- [DESCRIPTION OF THE TASK]:
Search each line below for the word "position" and list those that contain it.

- [DATA FOR THIS TASK]:
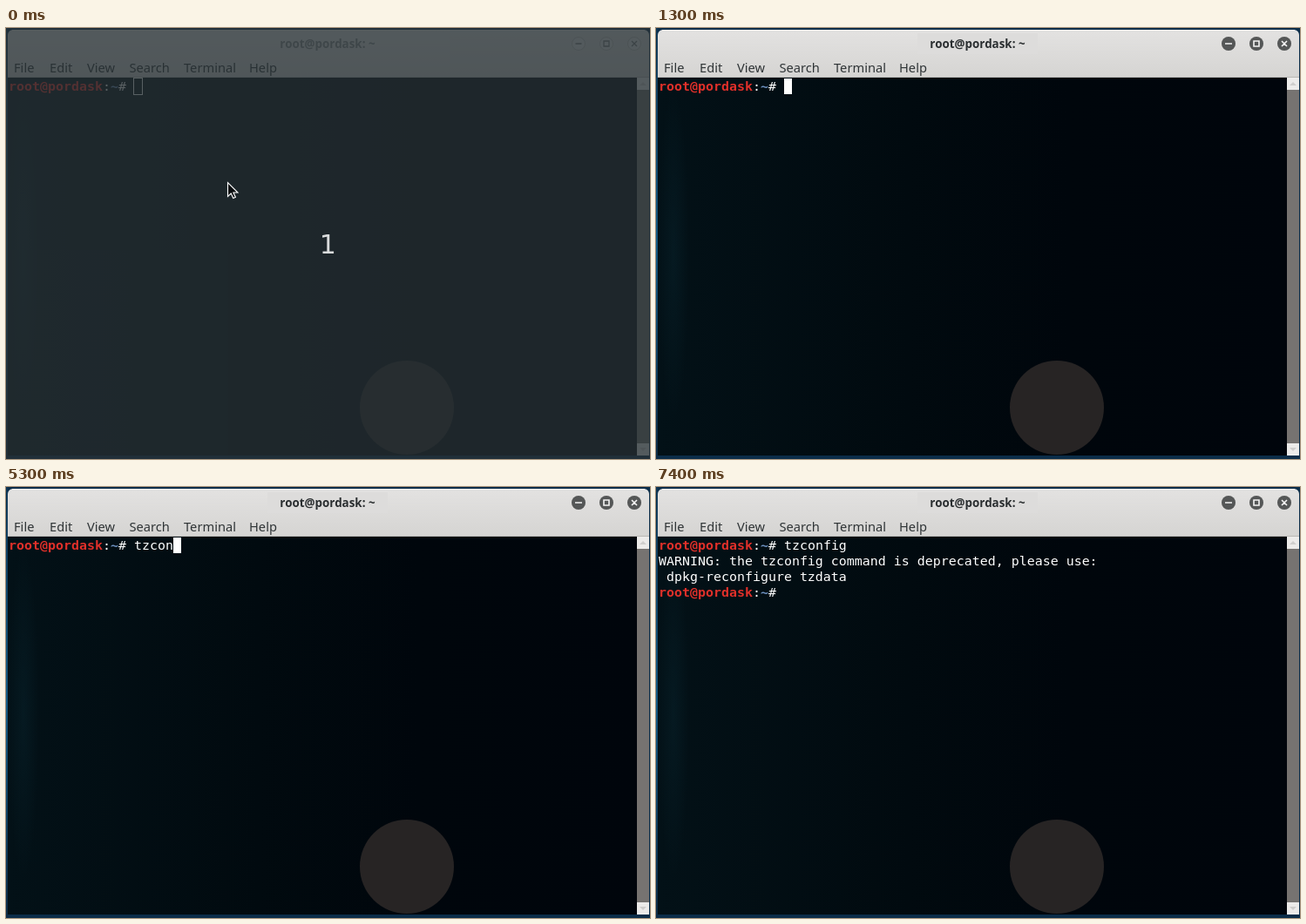
An HTML page for the animation above (8 s loop, 739 by 495 pixels).

```html
<!DOCTYPE html>
<html lang="en">
<head>
<meta charset="utf-8">
<title>Terminal session</title>
<style>
  html, body { margin: 0; width: 100%; height: 100%; overflow: hidden; background: #0d3553; }
  svg { position: absolute; left: 0; top: 0; width: 739px; height: 495px; }
  .menu { font: 14.67px "Noto Sans", sans-serif; fill: #2f3436; }
  .title { font: bold 13.4px "Noto Sans", sans-serif; text-anchor: middle; }

  pre {
    position: absolute; left: 3px; top: 58px; margin: 0;
    font: 14.95px/18px "DejaVu Sans Mono", monospace; color: #fff;
  }
  pre b { color: #e0302a; }
  pre i { font-style: normal; font-weight: bold; color: #6c8fbd; }
  .typed { display: inline-block; height: 18px; overflow: hidden; vertical-align: top; }
  .cursor {
    display: inline-block; box-sizing: border-box; position: relative;
    width: 9px; height: 18px; vertical-align: top; background: #fff;
  }
  .cursor.hollow {
    position: absolute; left: 143px; top: -1px; width: 11px; height: 20px;
    border: 1px solid #fff; background: none;
  }

  .typed, .cursor, .output, .veil, .beam, .beam path, .focus {
    animation: 8s step-end infinite;
  }
  .typed { animation-name: type; }
  .first { animation-name: blink; }
  .last, .output { animation-name: reply; }
  .last { animation-name: lastblink; }
  .hollow { animation-name: idle; }
  .veil { animation-name: veil; }
  .beam { animation-name: beam; }
  .beam path { animation-name: drift; }
  .focus { animation-name: focus; }

  @keyframes type {
    0% { width: 0; }        18.75% { width: 1ch; }  38.75% { width: 2ch; }
    42.5% { width: 3ch; }   45% { width: 4ch; }     51.25% { width: 5ch; }
    71.25% { width: 6ch; }  73.75% { width: 7ch; }  85%, 100% { width: 8ch; }
  }
  @keyframes blink {
    0% { opacity: 0; }      6.25% { opacity: 1; }   25% { opacity: 0; }
    37.5% { opacity: 1; }   58.75% { opacity: 0; }  66.25% { opacity: 1; }
    85%, 100% { opacity: 0; }
  }
  @keyframes reply { 0% { opacity: 0; } 85%, 100% { opacity: 1; } }
  @keyframes lastblink { 0% { opacity: 0; } 85% { opacity: 1; } 92.5%, 100% { opacity: 0; } }
  @keyframes idle { 0% { opacity: 1; } 6.25%, 100% { opacity: 0; } }
  @keyframes veil { 0% { opacity: 1; } 1.25%, 100% { opacity: 0; } }
  @keyframes beam { 0% { opacity: 0; } 1.25% { opacity: 1; } 16.25%, 100% { opacity: 0; } }
  @keyframes drift {
    0% { transform: none; }
    1.25% { transform: translate(0, 0); animation-timing-function: steps(4, end); }
    6.25%, 100% { transform: translate(2px, -33px); }
  }
  @keyframes focus {
    0% { opacity: 0; }
    6.25% { opacity: .33; animation-timing-function: steps(2, end); }
    8.75%, 100% { opacity: 1; }
  }
</style>
</head>
<body>
<svg viewBox="0 0 739 495">
  <defs>
    <linearGradient id="desk" x2="0" y2="1">
      <stop offset="0" stop-color="#0d3553"/>
      <stop offset=".5" stop-color="#135a85"/>
      <stop offset="1" stop-color="#0b2b47"/>
    </linearGradient>
    <linearGradient id="bar" x2="0" y2="1">
      <stop offset="0" stop-color="#e3e2e1"/>
      <stop offset="1" stop-color="#d5d4d2"/>
    </linearGradient>
    <linearGradient id="screen">
      <stop offset="0" stop-color="#031117"/>
      <stop offset=".4" stop-color="#010a0f"/>
      <stop offset=".65" stop-color="#00060c"/>
      <stop offset="1" stop-color="#00050c"/>
    </linearGradient>
    <radialGradient id="glow">
      <stop offset="0" stop-color="#08212a" stop-opacity=".55"/>
      <stop offset="1" stop-color="#08212a" stop-opacity="0"/>
    </radialGradient>
  </defs>

  <rect width="739" height="495" fill="#0b2d49"/>
  <rect width="2" height="495" fill="url(#desk)"/>
  <path d="M2 57V8a6 6 0 0 1 6-6H732a6 6 0 0 1 6 6V57Z" fill="url(#bar)"/>
  <path d="M7 2.5H733" stroke="#f0efee"/>
  <path d="M2 56.5H738" stroke="#b9b8b5"/>
  <rect x="2" y="57" width="722" height="434" fill="url(#screen)"/>
  <ellipse cx="20" cy="260" rx="18" ry="190" fill="url(#glow)"/>
  <circle cx="460" cy="436" r="54" fill="#272424"/>

  <rect x="724" y="57" width="14" height="434" fill="#767371"/>
  <path d="M724 57h14v14h-14zM724 477h14v14h-14z" fill="#ecebea"/>
  <path d="M727 66l4-4 4 4zM727 482l4 4 4-4z" fill="#cfcecd"/>

  <g class="menu">
    <text x="9" y="51">File</text>
    <text x="50" y="51">Edit</text>
    <text x="93" y="51">View</text>
    <text x="141.4" y="51">Search</text>
    <text x="204" y="51">Terminal</text>
    <text x="279" y="51">Help</text>
  </g>

  <text class="title" x="369" y="23" fill="#8b8e8f">root@pordask: ~</text>
  <g fill="#e8e7e6" stroke="#c3c2c0">
    <circle cx="657" cy="18" r="7.5"/>
    <circle cx="689" cy="18" r="7.5"/>
    <circle cx="721" cy="18" r="7.5"/>
  </g>
  <path id="signs" d="M653.5 18h7M686 15h6v6h-6zM718 15l6 6M724 15l-6 6" fill="none" stroke="#7d8081" stroke-width="1.3"/>

  <g class="focus">
    <rect x="300" y="6" width="138" height="24" fill="#dddcdb"/>
    <text class="title" x="369" y="23" fill="#2b2f31">root@pordask: ~</text>
    <g fill="#555757">
      <circle cx="657" cy="18" r="8"/>
      <circle cx="689" cy="18" r="8"/>
      <circle cx="721" cy="18" r="8"/>
    </g>
    <path d="M653 18h8M686 15h6v6h-6zM718 15l6 6M724 15l-6 6" fill="none" stroke="#f4f4f4" stroke-width="1.6"/>
  </g>
</svg>

<pre><span class="cursor hollow"></span><b>root@pordask</b>:<i>~</i># <span class="typed">tzconfig</span><span class="cursor first"></span>
<span class="output">WARNING: the tzconfig command is deprecated, please use:
 dpkg-reconfigure tzdata
<b>root@pordask</b>:<i>~</i># </span><span class="cursor last"></span></pre>

<svg viewBox="0 0 739 495">
  <g class="beam" fill="none">
    <path d="M251 171.5h2l1 1 1-1h2M254 172v14M251 186.5h2l1-1 1 1h2" stroke="#fff" stroke-width="3"/>
    <path d="M251 171.5h2l1 1 1-1h2M254 172v14M251 186.5h2l1-1 1 1h2" stroke="#000"/>
  </g>
  <g class="veil">
    <rect width="739" height="495" fill="#283135" fill-opacity=".77"/>
    <text x="359.7" y="259" font-size="30" font-family="DejaVu Sans, sans-serif" fill="#d9dbdc">1</text>
    <path d="M254.5 177.5V193.500l3.700-3.500 2.600 5.500 2.600-1.200-2.500-5.300h5.100Z" fill="#0a0d0f" stroke="#fff" stroke-width="1.1"/>
  </g>
</svg>
</body>
</html>
```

- [RESULT BELOW]:
  svg { position: absolute; left: 0; top: 0; width: 739px; height: 495px; }
    position: absolute; left: 3px; top: 58px; margin: 0;
    display: inline-block; box-sizing: border-box; position: relative;
    position: absolute; left: 143px; top: -1px; width: 11px; height: 20px;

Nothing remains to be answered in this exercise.